The Ad Age Digital Conference continued this morning with a presentation from David Fischer, Facebook’s VP of business and marketing partnerships, whose presentation could be boiled down to this: “Your brand needs an always-on strategy.”
When your brand is on social networks, like, say, Facebook, it’s always accessible. Moreover, marketing efforts “have always tried to stimulate word-of-mount, but it’s really short-lived. Social technology is changing that,” Fischer added.
It’s not just about reaching the people who “like” you, it’s about reaching the people they’re friends with. According to Fischer, the average user has 130 friends. Reaching those friends spreads your company’s message naturally.
Separately, the presentation took a pretty funny turn when Fischer discussed t the fans of the upcoming reboot of the 80s soap opera Dallas, who are a rabid bunch.
That Facebook page has more than 650,000 fans and the links that post on that page get dozens of clickthroughs on average. In fact, someone in the front row at the Metropolitan Pavilion, who admitted to being a fan, was able to repeatedly answer questions about both the original and new versions of the show.
“Big ideas matter, but you want to stimulate it with an all-day strategy,” Fischer said at one point.
One thing that Fischer notably didn’t talk about was Instagram. When asked about it by an Ad Age reporter who took the stage, he mumbled something about how much people like to post pictures of food. That totally explains why you just paid $1 billion for that company.

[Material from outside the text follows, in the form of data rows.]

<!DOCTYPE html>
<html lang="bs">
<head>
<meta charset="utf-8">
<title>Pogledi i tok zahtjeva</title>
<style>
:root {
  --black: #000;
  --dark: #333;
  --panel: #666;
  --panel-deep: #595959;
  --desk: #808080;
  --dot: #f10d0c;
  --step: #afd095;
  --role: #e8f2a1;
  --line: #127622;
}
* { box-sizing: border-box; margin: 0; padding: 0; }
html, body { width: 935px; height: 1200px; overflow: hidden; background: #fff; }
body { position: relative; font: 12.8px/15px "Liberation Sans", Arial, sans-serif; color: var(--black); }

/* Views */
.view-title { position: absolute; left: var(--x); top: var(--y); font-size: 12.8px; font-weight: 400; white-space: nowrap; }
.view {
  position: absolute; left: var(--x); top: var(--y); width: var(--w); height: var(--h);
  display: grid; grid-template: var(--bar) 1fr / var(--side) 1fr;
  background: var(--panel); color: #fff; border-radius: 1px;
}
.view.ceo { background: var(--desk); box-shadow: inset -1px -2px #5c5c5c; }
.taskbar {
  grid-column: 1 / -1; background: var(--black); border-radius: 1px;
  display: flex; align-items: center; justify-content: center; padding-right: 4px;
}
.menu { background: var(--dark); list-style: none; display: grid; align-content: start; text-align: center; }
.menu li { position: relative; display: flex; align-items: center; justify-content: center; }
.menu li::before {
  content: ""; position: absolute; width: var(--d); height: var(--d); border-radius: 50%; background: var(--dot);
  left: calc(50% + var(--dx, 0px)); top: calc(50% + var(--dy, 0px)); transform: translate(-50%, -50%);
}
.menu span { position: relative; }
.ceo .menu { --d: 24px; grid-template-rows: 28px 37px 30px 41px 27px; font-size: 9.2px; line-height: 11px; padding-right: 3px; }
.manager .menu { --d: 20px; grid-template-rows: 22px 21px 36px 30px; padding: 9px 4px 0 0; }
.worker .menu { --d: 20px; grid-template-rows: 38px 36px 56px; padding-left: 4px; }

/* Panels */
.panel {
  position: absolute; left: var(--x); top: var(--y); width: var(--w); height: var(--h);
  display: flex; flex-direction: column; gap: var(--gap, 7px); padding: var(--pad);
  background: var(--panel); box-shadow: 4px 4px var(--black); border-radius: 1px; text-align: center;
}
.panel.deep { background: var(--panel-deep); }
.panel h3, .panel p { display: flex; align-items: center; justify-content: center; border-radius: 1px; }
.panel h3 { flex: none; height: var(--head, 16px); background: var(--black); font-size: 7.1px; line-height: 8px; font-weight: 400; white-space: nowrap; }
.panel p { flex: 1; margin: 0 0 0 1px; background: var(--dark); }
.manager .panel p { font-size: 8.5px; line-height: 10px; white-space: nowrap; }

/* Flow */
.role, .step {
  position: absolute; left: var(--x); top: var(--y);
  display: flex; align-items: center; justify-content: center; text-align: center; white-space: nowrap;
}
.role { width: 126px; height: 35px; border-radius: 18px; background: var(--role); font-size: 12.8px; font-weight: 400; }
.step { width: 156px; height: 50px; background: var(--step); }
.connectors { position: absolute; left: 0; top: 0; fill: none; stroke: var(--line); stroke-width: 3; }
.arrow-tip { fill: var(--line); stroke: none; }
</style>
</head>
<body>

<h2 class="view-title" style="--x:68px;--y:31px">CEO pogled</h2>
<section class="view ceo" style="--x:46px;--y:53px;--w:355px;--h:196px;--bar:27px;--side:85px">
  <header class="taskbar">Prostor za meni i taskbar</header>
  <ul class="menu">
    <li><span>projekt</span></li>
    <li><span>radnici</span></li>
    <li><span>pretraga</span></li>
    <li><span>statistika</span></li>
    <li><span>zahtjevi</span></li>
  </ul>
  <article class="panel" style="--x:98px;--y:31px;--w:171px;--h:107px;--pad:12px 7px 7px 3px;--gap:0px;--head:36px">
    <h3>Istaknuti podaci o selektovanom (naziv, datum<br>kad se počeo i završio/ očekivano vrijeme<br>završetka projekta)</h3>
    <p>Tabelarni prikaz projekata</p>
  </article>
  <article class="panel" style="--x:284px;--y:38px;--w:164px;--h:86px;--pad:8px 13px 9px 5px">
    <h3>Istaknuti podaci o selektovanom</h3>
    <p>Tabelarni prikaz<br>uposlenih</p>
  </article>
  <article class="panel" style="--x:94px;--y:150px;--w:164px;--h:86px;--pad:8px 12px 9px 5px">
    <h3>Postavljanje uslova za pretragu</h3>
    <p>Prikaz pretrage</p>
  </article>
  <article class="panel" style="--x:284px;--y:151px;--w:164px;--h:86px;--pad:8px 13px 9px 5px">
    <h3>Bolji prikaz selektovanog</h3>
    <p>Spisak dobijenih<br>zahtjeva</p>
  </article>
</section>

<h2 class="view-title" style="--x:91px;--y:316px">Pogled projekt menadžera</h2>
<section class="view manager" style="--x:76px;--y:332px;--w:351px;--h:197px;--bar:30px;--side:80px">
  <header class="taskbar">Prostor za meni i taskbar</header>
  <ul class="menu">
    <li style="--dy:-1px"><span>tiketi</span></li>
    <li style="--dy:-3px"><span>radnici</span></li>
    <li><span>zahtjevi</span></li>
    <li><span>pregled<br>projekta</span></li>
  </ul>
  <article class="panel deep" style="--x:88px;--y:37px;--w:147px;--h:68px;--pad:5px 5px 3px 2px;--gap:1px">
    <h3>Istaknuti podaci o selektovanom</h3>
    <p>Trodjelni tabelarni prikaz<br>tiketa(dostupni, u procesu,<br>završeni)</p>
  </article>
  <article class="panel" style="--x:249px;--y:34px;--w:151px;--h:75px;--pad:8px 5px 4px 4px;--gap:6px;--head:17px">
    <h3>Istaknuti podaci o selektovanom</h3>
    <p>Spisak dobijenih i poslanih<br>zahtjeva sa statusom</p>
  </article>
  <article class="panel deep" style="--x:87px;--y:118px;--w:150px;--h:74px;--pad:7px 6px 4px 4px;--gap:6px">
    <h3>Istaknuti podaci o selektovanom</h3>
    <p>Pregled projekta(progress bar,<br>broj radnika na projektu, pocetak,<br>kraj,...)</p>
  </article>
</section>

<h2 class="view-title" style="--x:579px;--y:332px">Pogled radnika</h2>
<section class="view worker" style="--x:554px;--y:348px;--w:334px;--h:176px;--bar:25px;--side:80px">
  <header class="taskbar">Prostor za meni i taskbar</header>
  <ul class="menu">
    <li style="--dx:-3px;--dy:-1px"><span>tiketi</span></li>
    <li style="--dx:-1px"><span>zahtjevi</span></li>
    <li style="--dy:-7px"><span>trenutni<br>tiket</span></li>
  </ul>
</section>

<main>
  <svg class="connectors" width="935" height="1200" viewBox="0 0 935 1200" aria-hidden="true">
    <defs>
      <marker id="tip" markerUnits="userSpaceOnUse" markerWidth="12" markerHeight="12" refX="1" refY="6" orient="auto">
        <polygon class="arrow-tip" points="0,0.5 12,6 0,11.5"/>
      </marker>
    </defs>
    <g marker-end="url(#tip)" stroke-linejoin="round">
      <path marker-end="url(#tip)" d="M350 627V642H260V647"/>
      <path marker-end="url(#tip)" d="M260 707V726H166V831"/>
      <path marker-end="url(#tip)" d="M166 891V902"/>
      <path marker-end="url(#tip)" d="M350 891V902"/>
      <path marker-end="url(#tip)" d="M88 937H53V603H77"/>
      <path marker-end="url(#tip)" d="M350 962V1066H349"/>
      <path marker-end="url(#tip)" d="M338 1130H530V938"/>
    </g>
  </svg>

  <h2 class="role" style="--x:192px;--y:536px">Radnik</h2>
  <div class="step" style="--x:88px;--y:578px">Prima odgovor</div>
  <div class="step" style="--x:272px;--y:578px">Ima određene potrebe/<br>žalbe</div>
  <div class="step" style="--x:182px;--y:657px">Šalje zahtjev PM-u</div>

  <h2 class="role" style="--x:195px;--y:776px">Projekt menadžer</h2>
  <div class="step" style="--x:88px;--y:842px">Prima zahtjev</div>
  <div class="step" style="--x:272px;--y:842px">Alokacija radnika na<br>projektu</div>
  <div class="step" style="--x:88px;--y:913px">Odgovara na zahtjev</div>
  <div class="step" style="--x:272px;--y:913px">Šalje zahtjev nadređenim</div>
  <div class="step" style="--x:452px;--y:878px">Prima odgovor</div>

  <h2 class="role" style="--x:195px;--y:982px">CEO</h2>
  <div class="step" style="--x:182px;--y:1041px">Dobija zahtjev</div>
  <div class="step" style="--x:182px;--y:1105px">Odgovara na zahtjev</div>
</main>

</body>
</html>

After a quick thank you to Fischer for giving his presentation during Facebook’s quiet period, he was gone.
Separately, Spotify announced today that it has entered into a global partnership with Coca-Cola. A Spotify app will appear on Coke’s Facebook page (reaching its more than 41 million fans) by the time of the London Olympic Games. But fret not, execs say it won’t be “invasive.” More on SocialTimes.